By Keisha M. McClellan • March 28, 2018•Writers in Residence, Issues, Women and Law in the Media
Award-winning author and columnist, Thomas Friedman, declares that “[o]f course the world is not flat. But it isn’t round anymore, either.” I agree. Today’s technology fuses people to places, ideas, things, and other human beings. As Friedman explains, modern technology “empowers more and more individuals today to reach farther, faster, deeper, and cheaper than ever before” and that energy creates connectivity and collaboration across the globe.
By example, the US is on the precipice of connecting faster than ever thanks to innovations in 5G technology. Everything from the speed with which we will watch videos on smartphones, interface with internet-of-things devices in our homes, and experience artificial intelligence in exciting forms, will connect a new generation of devices to our lives in revolutionary ways. Technological innovations that can make us more organized and more efficient can, indeed, offer a host of positive improvements to daily interactions.
Just the same, there are valid grounds for concern in how the contemporary world may be too connected. Look no further than the mass loss of personal privacy within the chilling details of Cambridge Analytica’s alleged clandestine collection of data from Facebook users. Unfortunately, the connections we enjoy through social media can be compromised and exploited in increasingly nefarious ways.
How about online marketing tools that infuse brand advertising into every corner of someone’s online browsing experience? Is that too much connectedness? Maybe yes, maybe no.
No doubt, it is a bit Big-Brother-is-watching and unsettling that people can be tracked by marketers on the web when products viewed on one site eerily materialize as ads on a completely unrelated site later visited. But context is everything: because when it is your favorite store following you around the web with pop-up ads you enjoy, you may welcome those targeted connections like a personal stylist, making spot-on suggestions for things you never realized you needed. Personalized advertising connections may save you time and positively customize your online shopping and browsing experience.
The kind of connectedness that technology affords in a no-longer-flat-but-not-completely-round world can bring both welcome benefits and unwanted intrusions. The key is to maximize the former and manage the latter.

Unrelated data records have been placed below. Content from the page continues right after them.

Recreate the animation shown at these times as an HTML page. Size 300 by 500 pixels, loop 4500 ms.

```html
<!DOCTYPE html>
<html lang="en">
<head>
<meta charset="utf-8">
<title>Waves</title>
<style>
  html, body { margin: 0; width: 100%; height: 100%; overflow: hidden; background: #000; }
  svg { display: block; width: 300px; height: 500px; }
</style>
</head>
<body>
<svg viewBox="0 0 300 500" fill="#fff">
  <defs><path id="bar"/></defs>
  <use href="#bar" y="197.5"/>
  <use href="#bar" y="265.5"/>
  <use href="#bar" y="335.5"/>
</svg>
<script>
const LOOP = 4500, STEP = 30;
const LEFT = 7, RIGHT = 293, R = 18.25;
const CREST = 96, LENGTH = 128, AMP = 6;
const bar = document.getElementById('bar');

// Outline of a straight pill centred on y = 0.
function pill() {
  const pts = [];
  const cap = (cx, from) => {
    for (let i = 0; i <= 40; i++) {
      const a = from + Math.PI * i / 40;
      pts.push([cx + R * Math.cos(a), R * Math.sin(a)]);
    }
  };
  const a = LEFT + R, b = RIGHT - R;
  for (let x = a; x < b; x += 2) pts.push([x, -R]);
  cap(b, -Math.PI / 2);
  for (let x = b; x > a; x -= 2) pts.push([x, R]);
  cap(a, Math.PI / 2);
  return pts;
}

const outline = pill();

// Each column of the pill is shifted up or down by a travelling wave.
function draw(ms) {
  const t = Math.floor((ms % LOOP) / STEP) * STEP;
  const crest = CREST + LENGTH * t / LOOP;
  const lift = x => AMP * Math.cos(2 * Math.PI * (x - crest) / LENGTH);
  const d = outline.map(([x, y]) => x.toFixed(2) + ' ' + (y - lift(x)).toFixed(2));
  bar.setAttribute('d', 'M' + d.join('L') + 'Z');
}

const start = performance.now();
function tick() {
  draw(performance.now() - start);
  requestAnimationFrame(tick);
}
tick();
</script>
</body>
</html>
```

How to do this rests somewhere within a collaborative constellation of individual effort, private sector accountability, and regulatory presence that results in a win-win for us all.